RHDV is classified as a foreign animal disease. When it is detected in the US, it must be immediately reported to state agricultural authorities who act on behalf of and coordinate with the US Department of Agriculture (USDA). The Wildlife Futures Program (WFP), the USGS National Wildlife Health Center (NWHC), and others are alerting partners to be vigilant for morbidity or mortality events involving wild rabbits. In Pennsylvania, the WFP will facilitate submission of rabbits and hares suspected of this disease to USDA. Outbreaks of RHDV in domestic rabbits have been managed through quarantine, depopulation, and disease tracing, along with cleaning and disinfection. However, eradication of RHDV2 is not likely to be possible once the virus is established in wild hare or rabbit populations due to the ease of transmission and long persistence of the virus in the environment. Therefore, vigilance and strict biosecurity measures are key to preventing RHDV2 from becoming established in wild populations. Best Management Practices for groups such as zoos and rehabilitators who might encounter suspects are being developed. Though a vaccine for RHDV2 exists, it has limited availability in the US. Medgene Labs’ experimental inactivated (killed) recombinant subunit Rabbit Hemorrhagic Disease Virus vaccine is the only one that has been approved for sale in Pennsylvania and can only be sold to licensed veterinarians. This experimental vaccine must be administered according to the label instructions to domestic animals of the Leporidae family only — wild rabbits and hares may not be vaccinated with this product.
Wildlife professionals, hunters, or individuals who handle rabbits in the field should wear personal protective equipment (PPE) and decontaminate all field gear, clothes, and vehicles to prevent the spread of RHDV2 within populations of wild rabbits or to domestic rabbits. Field necropsies of RHDV suspects are strongly discouraged and instead, it is recommended that the whole carcass be collected, double bagged, and refrigerated before notifying state agricultural authorities.

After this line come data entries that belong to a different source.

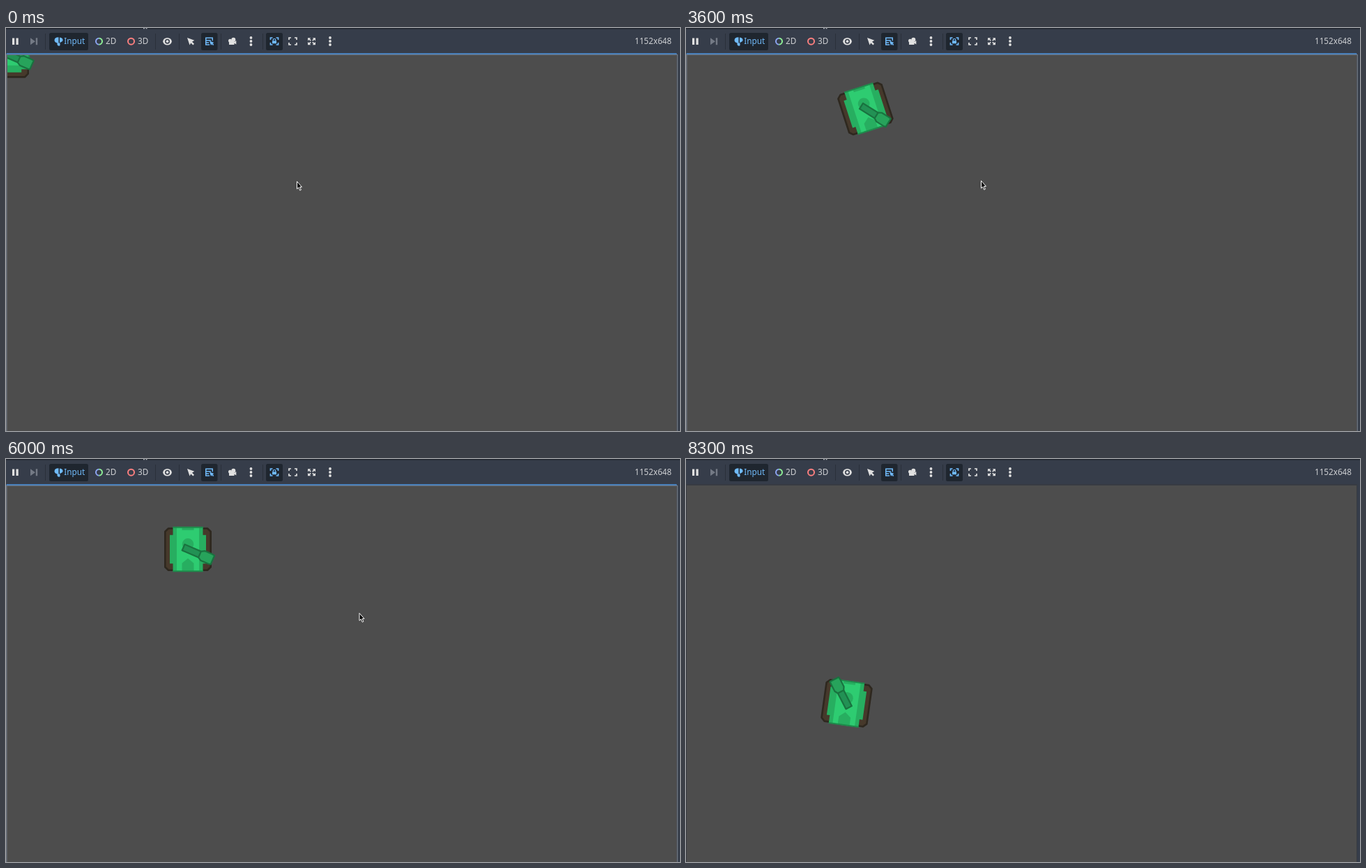
These frames come from a looping animation (967 by 579 pixels, 8.4 s). An HTML page:

```html
<!DOCTYPE html>
<html lang="en">
<head>
<meta charset="utf-8">
<title>Tank</title>
<style>
  html, body { margin: 0; width: 100%; height: 100%; overflow: hidden; background: #363d4a; }
  svg { display: block; width: 100%; height: 100%; }
  text { font: 11.7px "Noto Sans", "Open Sans", sans-serif; }
</style>
</head>
<body>
<svg viewBox="0 0 967 579">
  <defs>
    <clipPath id="view"><path d="M2 39H962.5V579H2z"/></clipPath>
    <path id="corners" d="M-5.5-2V-5H-2.5M2.5-5H5.5V-2M5.5 2V5H2.5M-2.5 5H-5.5V2" fill="none" stroke-width="1.7"/>
    <path id="arrow" d="M-1-1L-5.5-1-4-2.5-6-4.5-4.5-6-2.500-4-1-5.500z"/>
    <path id="out" d="M5.500-5V-.7L3.800-2.400 1.900-.5.7-1.700 2.600-3.600 1.200-5z"/>
    <path id="side" d="M-30 20V28L-25.500 32.700H25.500L30 28V20z"/>
    <g id="dots"><circle cy="-5" r="1.900"/><circle r="1.900"/><circle cy="5" r="1.900"/></g>
  </defs>

  <!-- toolbar -->
  <path fill="#363d4a" d="M0 0H967V579H0z"/>
  <path fill="#21262e" d="M0 0H967V1.500H0z"/>
  <path fill="#b5b9c0" d="M197 0h2v1.300h-2zM200.500 0h2v1.300h-2z"/>
  <path stroke="#2a303a" d="M56.500 8V31M214.500 8V31M248.500 8V31M308.500 8V31M368.500 8V31"/>
  <g fill="#1f262f">
    <rect x="62" y="7" width="56" height="25" rx="2.500"/>
    <rect x="280" y="7" width="23.500" height="25" rx="2.500"/>
    <rect x="373" y="7" width="24" height="25" rx="2.500"/>
  </g>
  <g fill="#e0e0e0">
    <path d="M9 14.500h3.200v9.500h-3.200zM14.500 14.500h3.200v9.500h-3.200z"/>
    <path fill="#747a85" d="M35 14.300L42 19.200 35 24.200zM42.800 14.300h2.400v9.900h-2.400z"/>
    <ellipse cx="231.500" cy="19.200" rx="6.300" ry="5.200"/>
    <circle cx="231.500" cy="19.200" r="3.500" fill="#363d4a"/>
    <circle cx="231.500" cy="19.200" r="1.900"/>
    <path d="M260 14L270.300 17.800 267 19.700 270 22.700 268.300 24.400 265.300 21.400 263.500 24.500z"/>
    <circle cx="326.300" cy="16.700" r="3"/><circle cx="321.500" cy="18.200" r="2.500"/>
    <path d="M320 18.500H327.500V20L330.300 18V23.500L327.500 21.700V24H320z"/>
    <use href="#dots" x="351.500" y="19"/>
    <use href="#dots" x="465" y="19"/>
    <g transform="translate(438.500 19.200)">
      <use href="#out"/><use href="#out" transform="scale(-1 1)"/>
      <use href="#out" transform="scale(1 -1)"/><use href="#out" transform="scale(-1 -1)"/>
    </g>
  </g>
  <use href="#corners" x="411.500" y="19" stroke="#e0e0e0"/>
  <use href="#corners" x="385" y="19" stroke="#70bafa"/>
  <g fill="#70bafa">
    <path d="M382 18.300H388V22.300H382z"/>
    <path d="M383.200 18.500V17.300a1.800 1.800 0 0 1 3.600 0V18.500" fill="none" stroke="#70bafa" stroke-width="1.200"/>
    <path d="M75.500 13.300V21.500H77.500V24.500Q77.500 25.800 76 25.800 74 25.800 73.500 24V21.500Q69.500 20.500 69.500 17.400 69.800 13.300 75.500 13.300z"/>
    <path d="M77 13.500Q81.500 14 81.500 17.300 81.500 20 77 21z"/>
    <path d="M286 13.500H297V18.300H295.500V15H287.500V17H294V18.500H287.500V20.200H291V21.700H287.500V23.300H292V24.800H286z"/>
    <path d="M292 18.500L298.500 21 296.500 22 298.300 23.900 297 25 295.200 23.200 294 25z"/>
    <text x="83.300" y="23.300">Input</text>
  </g>
  <g fill="none" stroke-width="2">
    <path stroke="#8da5f3" d="M133.500 14.700a4.500 4.500 0 0 0 0 9"/>
    <path stroke="#8eef97" d="M133.500 14.700a4.500 4.500 0 0 1 0 9"/>
    <circle cx="179.500" cy="19.200" r="4.500" stroke="#fc7f7f"/>
  </g>
  <g fill="#cdcfd2">
    <text x="143" y="23.300">2D</text>
    <text x="189" y="23.300">3D</text>
    <text x="902" y="23.300">1152x648</text>
  </g>

  <!-- game view -->
  <path fill="#373b42" d="M0 36H963V579H0z"/>
  <path fill="#4d4d4d" d="M1 38H962V579H1z"/>
  <g id="focus">
    <path fill="#6c737e" d="M0 38H964V579H962.500V39H1.500V579H0z"/>
    <path fill="#4a80ba" d="M1 36H962L963 38H0z"/>
  </g>
  <g clip-path="url(#view)">
    <g id="tank">
      <g fill="#46392b" stroke="#2e281f" stroke-width="2.600" stroke-linejoin="round">
        <use href="#side"/><use href="#side" transform="scale(1 -1)"/>
      </g>
      <path fill="#27ae60" d="M-32-21.500H-20.500V-26H20.500V-21.500H32V21.500H20.500V26H-20.500V21.500H-32z"/>
      <path fill="#2ecc71" d="M-32-16H32V16H-32z"/>
      <path fill="#27ae60" d="M13 0L20-8.500H32V8.500H20zM-31-8.500H-27.500V8.500H-31z"/>
      <circle cx="-7.500" r="8.300" fill="#27ae60"/>
      <path stroke="#1e8a4b" stroke-width="2" d="M-31.500-21.500V21.500M31.500-21.500V21.500"/>
    </g>
    <g id="barrel" stroke="#19723f" stroke-width="2.200" stroke-linejoin="round">
      <path fill="#229154" d="M-7-4.700H20V4.700H-7z"/>
      <path fill="#27a35b" d="M18.500-4.700L23-7.400H35L38.500-6.900V6.900L35 7.400H23L18.500 4.700z"/>
    </g>
  </g>
  <path id="cursor" fill="#000" stroke="#fff" d="M.5.500V11.200L2.800 9 4.700 13.300 6.400 12.500 4.600 8.400H7.500z"/>
</svg>
<script>
const LOOP = 8400, STEP = 100, RAD = Math.PI / 180;
const SPEED = 0.167, TURN = 0.172;  // px and degrees per ms
const el = id => document.getElementById(id);
const tank = el('tank'), barrel = el('barrel'), cursor = el('cursor'), focusRing = el('focus');
const clamp = k => Math.max(0, Math.min(1, k));

// The tank first turns on the spot, then drives: rest ms, straight ms, curve in degrees
const SPIN = { from: 870, ms: 420, angle: 52 }, DEPART = 1569;
const drive = [
  [0, 565, -105], [0, 110, 125], [0, 21, 123], [48, 75, 163], [0, 77, 100], [0, 1290, 0]
];

// Mouse: a slow drift to the right, then a wide swing round the tank and out (ms, x, y)
const mouse = [
  [2600, 417, 220], [3600, 423, 219], [4700, 456.5, 222], [5100, 506.5, 221],
  [6000, 506.5, 221], [6200, 535, 140], [6400, 270, 73], [6600, 27, 188.5],
  [6900, 100, 301], [7150, 330, 455], [7400, 535, 260], [7600, 330, 43], [8000, 51, 2]
];

function tankAt(t) {
  let x = 1.7, y = 37.7, spin = 0;
  let a = SPIN.angle * RAD * clamp((t - SPIN.from) / SPIN.ms);
  let left = t - DEPART;
  for (const [rest, ahead, curve] of drive) {
    left -= rest;
    if (left <= 0) break;
    const d = SPEED * Math.min(left, ahead);
    x += d * Math.cos(a);
    y += d * Math.sin(a);
    left -= ahead;
    if (left <= 0 || !curve) break;
    const ms = Math.abs(curve) / TURN, sign = Math.sign(curve);
    const b = a + curve * RAD * clamp(left / ms), r = sign * SPEED / (TURN * RAD);
    x += r * (Math.sin(b) - Math.sin(a));
    y += r * (Math.cos(a) - Math.cos(b));
    a = b;
    spin = left < ms ? sign : 0;
    left -= ms;
  }
  return { x, y, a: a / RAD, spin };
}

function mouseAt(t) {
  let [, x, y] = mouse[0];
  for (let i = 1; i < mouse.length; i++) {
    const [t0, x0, y0] = mouse[i - 1], [t1, x1, y1] = mouse[i];
    const k = clamp((t - t0) / (t1 - t0));
    x += (x1 - x0) * k;
    y += (y1 - y0) * k;
  }
  return [x, y];
}

function place(node, x, y, a = 0) {
  node.setAttribute('transform', `translate(${x} ${y}) rotate(${a})`);
}

function draw(now) {
  const t = Math.floor(now % LOOP / STEP) * STEP;
  const { x, y, a, spin } = tankAt(t), [mx, my] = mouseAt(t);
  place(tank, x, y, a);
  // The hull turns once more after the barrel has taken aim
  place(barrel, x, y, Math.atan2(my - y, mx - x) / RAD + 3 * spin);
  place(cursor, mx, my);
  cursor.style.display = t < 8100 ? '' : 'none';
  focusRing.style.display = t < 8300 ? '' : 'none';
}

const start = performance.now();
function frame() {
  draw(performance.now() - start);
  requestAnimationFrame(frame);
}
frame();
</script>
</body>
</html>
```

The following additional guidance is provided for rabbit hunters:
- Do not harvest rabbits that appear sick.
- Wear rubber or disposable nitrile gloves while handling and cleaning game.

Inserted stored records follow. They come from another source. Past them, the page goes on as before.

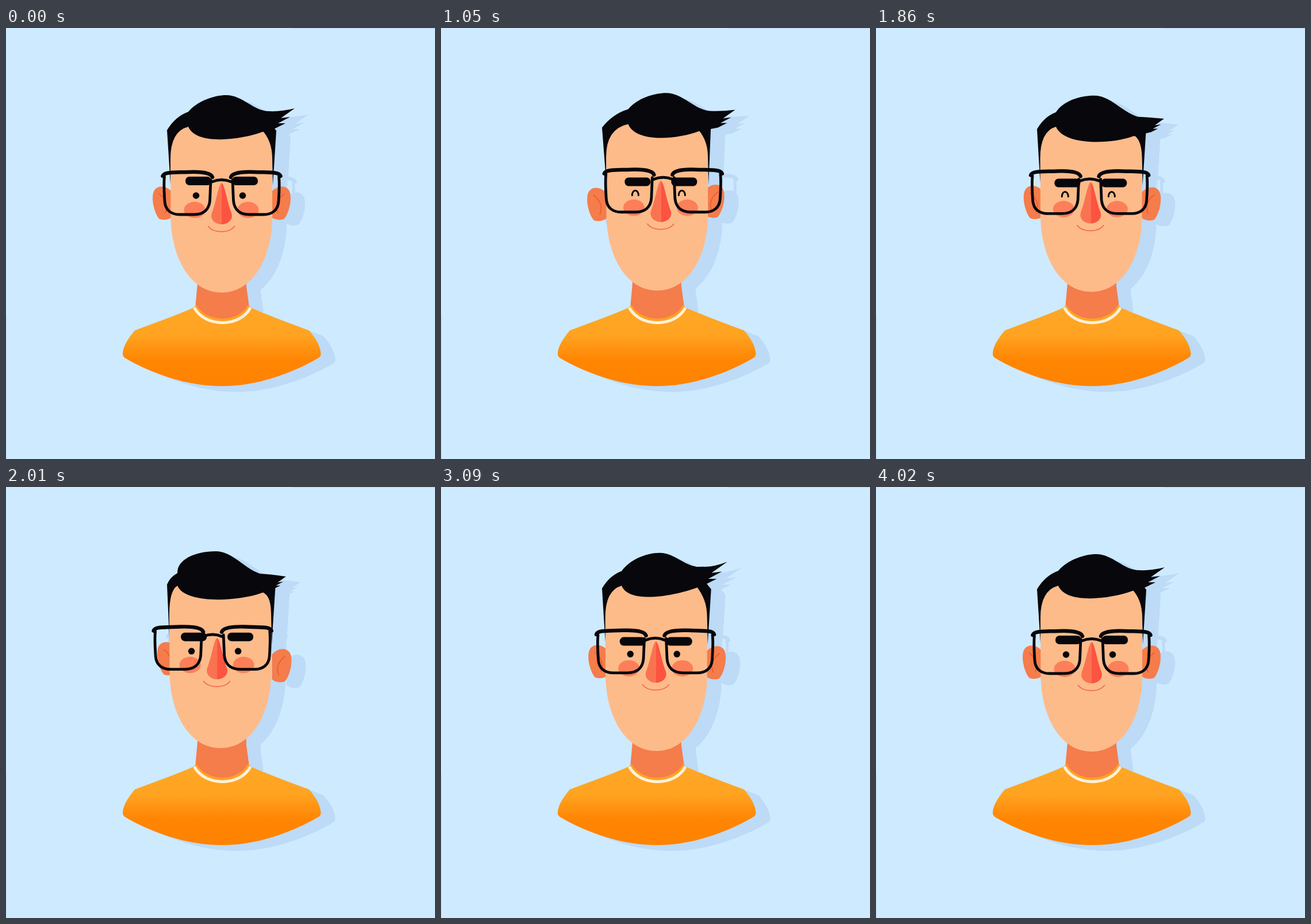
Recreate the animation shown at these times as an HTML page with a canvas. Size 746x751 px, loop 4080 ms.

```html
<!DOCTYPE html>
<html lang="en">
<head>
<meta charset="utf-8">
<title>Portrait</title>
<style>
html, body { margin: 0; width: 100%; height: 100%; overflow: hidden; background: #ceeaff; }
canvas { display: block; }
</style>
</head>
<body>
<canvas id="stage" width="746" height="751"></canvas>
<script>
const ctx = document.getElementById('stage').getContext('2d');
const LOOP = 4080, STEP = 30, TURN = 385, SETTLE = 720;
const INK = '#07070c', SKIN = '#fdbb8a', BLUSH = '#f57c4b', SHADE = '#bddaf6';

// Head turns: side -1 is left, 1 is right; swing is how far the fringe droops
const MOVES = [
  { start: 840, side: 1, swing: 9 },
  { start: 1640, side: -1, swing: 24 },
  { start: 2800, side: 0, swing: -9 }
];

const SHIRT = new Path2D('M327 487C297 500 259 514 224 527C212 541 203 556 203 568Q203 572 207 575C255 603 315 624 376 624C435 624 495 603 543 575Q548 572 547.5 567C546 552 538 540 527 527C491 514 455 500 425 487Z');
const NECK = new Path2D('M334 420L332.5 450L329.5 483C348 517 405 517 422.5 483L418 450L417 420Z');
const TRIM = new Path2D('M329.5 484C348 517 405 517 422.5 484');
const COLLAR = new Path2D('M327.5 487.5C346 522 407 522 425 487.5');
const FACE = new Path2D('M286 225L286.5 330C287 395 318 461 375 461C432 461 463 395 463 330L463 225C463 190 455 172 430 163L320 165C294 170 285 190 286 225Z');
const EAR = new Path2D('M289 286C277 272 258 273 255.5 290C253 308 262 329 267 333C276 335.5 284 334 289 329Z');
const EAR_FOLD = new Path2D('M266 289C276 296 283 308 277 322');
const RIM = new Path2D('M275.5 259C274 272 275 287 276 302C277 318 288 325 302 325L327 325C344 325 353 316 354.5 301L356 265');
const BAR = new Path2D('M272.5 258C275 250 295 252 318 251C342 250 357 253 359 260');
const BRIDGE = new Path2D('M358 268Q375 261 392 268');
const NOSE = new Path2D('M375 270C369 274 366 302 358 322C354 334 364 342 375 342Z');
const SMILE = new Path2D('M351.5 345.5C361 358 388 358 397.5 345.5');
const SHUT = new Path2D('M-5.5 3C-5.500 -8 5.500 -8 5.500 3');

const clamp = v => Math.min(1, Math.max(0, v));
const smooth = p => p * p * (3 - 2 * p);

function at(x, y, draw) {
  ctx.save();
  ctx.translate(x, y);
  draw();
  ctx.restore();
}

function flip(draw) {
  ctx.save();
  ctx.translate(750, 0);
  ctx.scale(-1, 1);
  draw();
  ctx.restore();
}

function fill(path, color) {
  ctx.fillStyle = color;
  ctx.fill(path);
}

function stroke(path, color, width) {
  ctx.strokeStyle = color;
  ctx.lineWidth = width;
  ctx.stroke(path);
}

function oval(x, y, rx, ry, color) {
  const p = new Path2D();
  p.ellipse(x, y, rx, ry, 0, 0, 7);
  fill(p, color);
}

function poseAt(t) {
  let h = 0, swing = 0, frown = 0, shut = false;
  for (const m of MOVES) {
    const p = clamp((t - m.start) / TURN);
    h += (m.side - h) * smooth(p);
    swing += m.swing * Math.sin(Math.PI * clamp((t - m.start) / SETTLE));
    frown += 5 * Math.sin(Math.PI * p);
    shut = shut || (p > .25 && p < .75);
  }
  return { h, up: Math.abs(h), right: Math.max(h, 0), left: Math.max(-h, 0), swing, frown, shut };
}

function hair(p, color) {
  const { h, up, left, swing } = p;
  const slide = 17 * h - 2 * up, dx = 2 * h;

  // Moves with the head; the farther from the parting, the more it swings
  const lock = (x, y, grip = 1) => {
    const w = swing * ((x - 317) / 185) ** 2;
    return [x + grip * slide + .15 * w, y - 8 * up + w];
  };
  const off = (q, x, y) => [q[0] + x, q[1] + y];

  const part = lock(317, 172 + 8 * left);
  const root = lock(317, 146 + 12 * left);
  const peak = lock(383, 117);
  const dip = lock(458, 145);
  const tip = lock(502, 140);
  const end = lock(446, 181, .2);

  const back = new Path2D();
  const y0 = 178 - 8 * up;
  back.moveTo(280, y0);
  back.quadraticCurveTo((280 + root[0]) / 2 - 4, (y0 + root[1]) / 2 - 8 + 5 * left, ...root);
  back.lineTo(455, 160 - 2 * up);
  back.lineTo(470 - 1.5 * up, 179 - 6 * up);
  back.lineTo(464 + dx, 274);
  back.lineTo(463 + dx, 228 - 6 * up);
  back.bezierCurveTo(463 + dx, 205 - 6 * up, 456, 190 - 4 * up, ...off(end, 0, -2));
  back.lineTo(...part);
  back.quadraticCurveTo(286 + dx, part[1] + 8, 286 + dx, 228 - 6 * up);
  back.lineTo(286 + dx, 272 - 10 * up);
  back.closePath();
  fill(back, color);

  const front = new Path2D();
  front.moveTo(...part);
  front.quadraticCurveTo(...off(root, 0, 14), ...root);
  front.bezierCurveTo(...off(root, 16 - 17 * left, -19 - 4 * left), ...off(peak, -21 - 16 * left, 0), ...peak);
  front.bezierCurveTo(...off(peak, 29, 0), ...off(dip, -28, -.4 * swing), ...dip);
  front.quadraticCurveTo(...off(dip, 20, 1), ...tip);
  const fold = 1 - swing / 60;
  for (let i = 0; i < 3; i++) {
    front.lineTo(...off(tip, (-24 - 5 * i) * fold, (17 + 9 * i) * fold));
    if (i < 2) front.lineTo(...off(tip, (-8 - 8 * i) * fold, (15 + 11 * i) * fold));
  }
  front.lineTo(...end);
  front.bezierCurveTo(...off(end, -41, 15), ...off(part, 13, 32), ...part);
  fill(front, color);
}

function ears(p, color, crease) {
  const one = () => {
    fill(EAR, color);
    if (crease) stroke(EAR_FOLD, crease, 1.3);
  };
  at(8 * p.left - 1.5 * p.right, 4 * p.right - 6 * p.left, one);
  at(1.5 * p.left - 4 * p.right, 6 * p.left - 6 * p.right, () => flip(one));
}

function glasses(p, color) {
  const lens = () => {
    stroke(RIM, color, 4.8);
    stroke(BAR, color, 6.5);
  };
  at(18 * p.h + 2 * p.up, -7.5 * p.up, () => {
    lens();
    flip(lens);
    stroke(BRIDGE, color, 5);
  });
}

function face(p, color) {
  at(2 * p.h, -6 * p.up, () => fill(FACE, color));
}

function features(p) {
  const dx = 13 * p.right - 8 * p.left;
  at(dx, -7 * p.up, () => {
    for (const x of [328, 421]) oval(x, 317, 18.5, 14.2, '#fc7f59');
    fill(NOSE, '#fa7350');
    flip(() => fill(NOSE, '#fd5341'));
    stroke(SMILE, '#f5694a', 1.8);
  });
  at(dx, -6 * p.up, () => {
    for (const x of [330.5, 411.5]) {
      if (p.shut) at(x, 292, () => stroke(SHUT, INK, 3));
      else oval(x, 292, 5.8, 5.8, INK);
      const brow = new Path2D();
      brow.roundRect(x - 18.5, 259 + p.frown, 45, 15, 7);
      fill(brow, INK);
    }
  });
}

function shadow(p) {
  at(25, 10, () => {
    ears(p, SHADE);
    glasses(p, SHADE);
    fill(SHIRT, SHADE);
    fill(NECK, SHADE);
    face(p, SHADE);
    hair(p, SHADE);
  });
}

const cloth = ctx.createLinearGradient(0, 484, 0, 624);
cloth.addColorStop(0, '#ffa726');
cloth.addColorStop(.37, '#ffa321');
cloth.addColorStop(.68, '#ff8502');
cloth.addColorStop(1, '#ff8300');

function body() {
  fill(SHIRT, cloth);
  fill(NECK, BLUSH);
  ctx.lineCap = 'butt';
  stroke(TRIM, '#ffa322', 4.5);
  stroke(COLLAR, '#fff1da', 5);
  ctx.lineCap = 'round';
}

function draw(t) {
  const p = poseAt(t);
  ctx.fillStyle = '#ceeaff';
  ctx.fillRect(0, 0, 746, 751);
  ctx.fillStyle = '#bfdaee';
  ctx.fillRect(499, 0, 247, 1);
  ctx.fillRect(0, 500, 1, 251);
  ctx.lineCap = ctx.lineJoin = 'round';
  shadow(p);
  body();
  ears(p, BLUSH, '#e4552f');
  face(p, SKIN);
  hair(p, INK);
  features(p);
  glasses(p, INK);
}

const start = performance.now();
function tick(now) {
  const t = Math.max(0, now - start) % LOOP;
  draw(Math.floor(t / STEP) * STEP);
  requestAnimationFrame(tick);
}
draw(0);
requestAnimationFrame(tick);
</script>
</body>
</html>
```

- When cleaning game, bag and dispose of remains in an approved fashion, including burying them deeply enough to prevent scavenging, or placing them in the commercial waste stream.
- When done handling game, wash hands thoroughly with soap and water, then clean and disinfect knives, equipment, and surfaces that were in contact with game. A viricidal solution can be made form 1 part bleach to 9 parts water. Clothing should be immediately washed and thoroughly dried.

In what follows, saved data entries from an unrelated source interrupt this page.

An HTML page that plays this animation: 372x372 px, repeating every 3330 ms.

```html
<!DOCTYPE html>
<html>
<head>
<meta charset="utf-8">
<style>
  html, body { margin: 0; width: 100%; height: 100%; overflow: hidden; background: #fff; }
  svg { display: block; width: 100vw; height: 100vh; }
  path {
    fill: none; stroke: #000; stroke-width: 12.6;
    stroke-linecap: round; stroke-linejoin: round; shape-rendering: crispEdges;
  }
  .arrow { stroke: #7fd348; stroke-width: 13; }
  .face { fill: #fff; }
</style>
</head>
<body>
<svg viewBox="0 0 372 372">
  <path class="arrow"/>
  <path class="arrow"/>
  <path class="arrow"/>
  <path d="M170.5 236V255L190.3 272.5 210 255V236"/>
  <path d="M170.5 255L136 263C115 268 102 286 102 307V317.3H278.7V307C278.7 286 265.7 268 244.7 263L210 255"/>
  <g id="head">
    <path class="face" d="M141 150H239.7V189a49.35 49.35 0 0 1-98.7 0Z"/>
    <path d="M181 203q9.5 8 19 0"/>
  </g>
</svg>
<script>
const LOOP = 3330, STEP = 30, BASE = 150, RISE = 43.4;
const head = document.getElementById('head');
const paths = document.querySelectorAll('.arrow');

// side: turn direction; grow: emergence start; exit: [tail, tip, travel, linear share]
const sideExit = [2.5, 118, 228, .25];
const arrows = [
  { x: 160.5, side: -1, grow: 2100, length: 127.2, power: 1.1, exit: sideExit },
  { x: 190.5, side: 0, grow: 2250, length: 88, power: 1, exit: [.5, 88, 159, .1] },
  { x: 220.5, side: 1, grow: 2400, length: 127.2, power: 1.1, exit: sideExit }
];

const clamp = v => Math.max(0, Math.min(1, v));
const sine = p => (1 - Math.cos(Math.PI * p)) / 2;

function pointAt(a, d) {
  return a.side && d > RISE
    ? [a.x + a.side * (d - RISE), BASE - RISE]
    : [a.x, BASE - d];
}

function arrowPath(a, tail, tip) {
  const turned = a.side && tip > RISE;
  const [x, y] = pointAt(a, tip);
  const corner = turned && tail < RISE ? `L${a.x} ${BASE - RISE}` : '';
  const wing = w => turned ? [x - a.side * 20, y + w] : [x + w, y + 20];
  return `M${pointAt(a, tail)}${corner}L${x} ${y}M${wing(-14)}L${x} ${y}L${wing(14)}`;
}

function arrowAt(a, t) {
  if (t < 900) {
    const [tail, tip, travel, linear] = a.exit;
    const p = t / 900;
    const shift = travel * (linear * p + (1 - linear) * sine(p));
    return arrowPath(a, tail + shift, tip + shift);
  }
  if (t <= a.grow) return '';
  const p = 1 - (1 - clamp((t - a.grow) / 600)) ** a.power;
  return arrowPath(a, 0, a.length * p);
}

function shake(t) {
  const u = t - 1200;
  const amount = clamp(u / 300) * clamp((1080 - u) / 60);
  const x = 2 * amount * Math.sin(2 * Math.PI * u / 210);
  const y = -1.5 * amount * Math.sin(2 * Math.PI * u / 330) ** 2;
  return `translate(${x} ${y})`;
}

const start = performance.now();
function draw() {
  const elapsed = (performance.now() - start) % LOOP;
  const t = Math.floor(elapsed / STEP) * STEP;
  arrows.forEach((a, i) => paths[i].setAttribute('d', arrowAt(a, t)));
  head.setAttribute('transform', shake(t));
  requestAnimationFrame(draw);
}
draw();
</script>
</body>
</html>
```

- All game should be thoroughly cooked to an internal temperature of at least 165°F.
1. Abrantes, J., van der Loo, W., Le Pendu, J. et al. 2012. Rabbit haemorrhagic disease (RHD) and rabbit haemorrhagic disease virus (RHDV): a review. Vet Res 43 (12). https://doi.org/10.1186/1297-9716-43-12
2. World Organization for Animal Health. 2019. Rabbit Haemorrhagic Disease. OIE.
3. Spickler, Anna Rovid. 2020. Rabbit Hemorrhagic Disease. USDA. http://www.cfsph.iastate.edu/DiseaseInfo/factsheets.php .
4. Pennsylvania Rabbit Hemorrhagic Disease Response Plan, approved April 2022.
5. Iowa State University | Rabbit Hemorrhagic Disease and Other Lago viruses